In addition to my host mother’s architectural expertise, my class on the History of Seville through Art provided me all the intellectual tools and practice for understanding how a political and cultural community shapes and redefines its narrative through its public spaces and how that changes over time. Thanks to the generous support of the Givens Scholarship, I now had the resources to explore how other parts of Europe answered this question.

During my time in Europe, I was fortunate enough to see how various parts of Spain, the UK, France, and Italy have formed and reformed their public spaces. However, by far, the most apparent and striking example of this process could be seen in Berlin. Germany, more than perhaps any other country in Europe, has been forced to struggle with the relationship between the public, the state, and its painful past. The modern Reichstag building and the surrounding area are a testament to this reckoning.

Modern Reichstag

The modern Reichstag building was designed by Norman Foster and sits within the restored neo-classical edifice of the building used to house the Imperial Diet of the German Empire in 1894. After a bad fire in 1933, it remained unused until after the reunification of Germany in 1990. As part of its restoration, Foster topped the building with a large glass dome with a gallery that allows the public to observe the representatives in the debating chamber. Foster wanted this to represent the primacy of the people over their political representatives in a democracy.

Looking out onto the city from the dome, one cannot avoid the reminders of Germany’s past. Within blocks of the Reichstag stands the imperialist Brandenburg Gate as well as the somber Memorials to the Murdered Jews of Europe, the Sinti and Roma, and the Homosexuals killed and persecuted during the Nazi regime. The almost exclusively modern architecture of Berlin speaks to the degree of its destruction and fragments of the Berlin Wall and preserved ruins remain like painful scars across the city. Significantly, even as Berlin has been rebuilt and unified over the last century, the public spaces of the German capital mirror the culture of remembrance held by the nation.

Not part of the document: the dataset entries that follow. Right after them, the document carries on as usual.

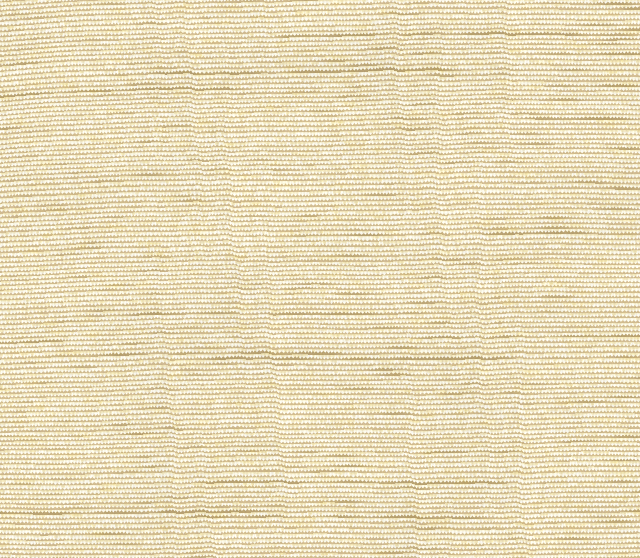
This texture is drawn by a Shadertoy shader. Its source:

```glsl
// Cream slubbed silk: fine horizontal ribs of beaded threads, bent by soft vertical creases.

float hash(vec2 p) {
    return fract(sin(dot(p, vec2(127.1, 311.7))) * 43758.5453);
}

// Cellular noise: distance to the nearest scattered point
float cellular(vec2 p) {
    vec2 cell = floor(p);
    float nearest = 2.0;
    for (int j = -1; j <= 1; j++)
    for (int i = -1; i <= 1; i++) {
        vec2 c = cell + vec2(i, j);
        vec2 point = c + vec2(hash(c), hash(c + 19.7));
        nearest = min(nearest, length(point - p));
    }
    return nearest;
}

// Layered sines along one row, each row with its own phases; about -1 to 1
float rowWave(float x, float row) {
    float phase = 6.2832 * hash(vec2(row, 3.0));
    return 0.45 * sin(x * 5.0 + phase)
         + 0.30 * sin(x * 17.0 + phase * 3.0)
         + 0.25 * sin(x * 53.0 + phase * 7.0);
}

// Vertical shift of the ribs: x is the shift, y the shading of the creases
vec2 creases(vec2 p) {
    vec2 bend = vec2(0.025 * p.y * exp(-3.5 * p.x), 0.0);
    bend.x += 0.0014 * sin(p.x * 9.0 + p.y * 4.0) + 0.0005 * sin(p.x * 31.0 - p.y * 13.0);
    for (int i = 0; i < 8; i++) {
        float n = float(i);
        float centre = 0.29 + 0.065 * mod(n, 4.0) + 0.44 * floor(n / 4.0);
        centre += 0.035 * (0.6 - p.y) + 0.008 * sin(p.y * 9.0 + n * 2.3)
                + 0.004 * sin(p.y * 37.0 + n);
        float d = p.x - centre;
        float strength = 0.55 + 0.45 * sin(p.y * 7.0 + n * 1.9);
        // Sharp step on the crease, slow recovery to either side
        float fold = d / sqrt(d * d + 0.00004) * exp(-abs(d) / 0.03);
        bend += strength * fold * vec2(0.0030, 0.016);
    }
    return bend;
}

void mainImage(out vec4 fragColor, in vec2 fragCoord) {
    vec2 p = fragCoord / iResolution.y;
    vec2 bend = creases(p);

    // Ribs of nearly even height
    float y = p.y + bend.x;
    float rib = y * 112.0 + 0.12 * sin(y * 61.0) + 0.18 * sin(y * 23.0 + 1.0);
    float row = floor(rib);
    float f = rib - row;
    float blur = 0.06 + 0.5 * 112.0 / iResolution.y;

    // Beads along each rib, irregularly spaced and staggered
    float bead = p.x * 157.0 + 0.5 * mod(row, 2.0) + 0.4 * hash(vec2(row, 8.0))
               + 0.25 * sin(p.x * 50.0 + row) + 0.10 * sin(p.x * 173.0 + row * 2.4);
    float between = 0.5 + 0.5 * cos(6.2832 * bead);
    float grain = hash(vec2(floor(bead), row)) - 0.5;
    float tint = hash(vec2(floor(bead + 0.5), row + 41.0));

    // Thin shadow under the thread, scalloped by the beads and darker in streaks
    float wave = rowWave(p.x, row);
    float heavy = smoothstep(0.86, 0.98, hash(vec2(row, 5.0)));
    float streak = smoothstep(0.35, 1.2, wave + 0.7 * heavy);
    float gapTop = 0.23 + 0.24 * between + 0.08 * streak + 0.05 * wave
                 + 0.14 * grain + 0.10 * (hash(vec2(row, 6.0)) - 0.5);
    float gap = 1.0 - smoothstep(gapTop - blur, gapTop + blur, f);
    gap = max(gap, 0.6 * smoothstep(1.0 - blur, 1.0 + blur, f));

    // Thread: white bead tips below, yellow upper side, tan between the beads
    float yellowSide = smoothstep(0.50, 1.0, f + 0.4 * (tint - 0.5));
    vec3 thread = mix(vec3(1.0, 0.995, 0.95), vec3(0.965, 0.925, 0.74), yellowSide);
    thread = mix(thread, vec3(0.88, 0.815, 0.67), between * (0.22 + 0.32 * tint));
    vec3 shadow = mix(vec3(0.815, 0.73, 0.56), vec3(0.72, 0.63, 0.44), streak);
    vec3 color = mix(thread, shadow, gap);

    // Sparse pale golden slubs stretched along the ribs
    float slub = 1.0 - smoothstep(0.03, 0.25, cellular(p * vec2(9.0, 32.0)));
    color *= mix(vec3(1.0), vec3(1.0, 0.98, 0.88), 0.6 * slub);

    // Crease shading, broad unevenness and thread grain
    float broad = cellular(p * vec2(2.5, 9.0)) - 0.5;
    float fleck = hash(floor(p * 446.0)) - 0.5;
    color *= 1.0 + bend.y - 0.02 * broad + 0.03 * grain + 0.04 * fleck;
    color.b += 0.04 * (hash(floor(p * 223.0) + 7.0) - 0.5);
    fragColor = vec4(clamp(color, 0.0, 1.0), 1.0);
}
```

Exploring these sites and cities struck me in a profound way. It brought to life ideas and past lessons in history, political science, deliberation and even chemistry. Without the support of the Givens family and Wabash, none of this would have been possible, and I am deeply grateful for all the incredible opportunities they made available to me.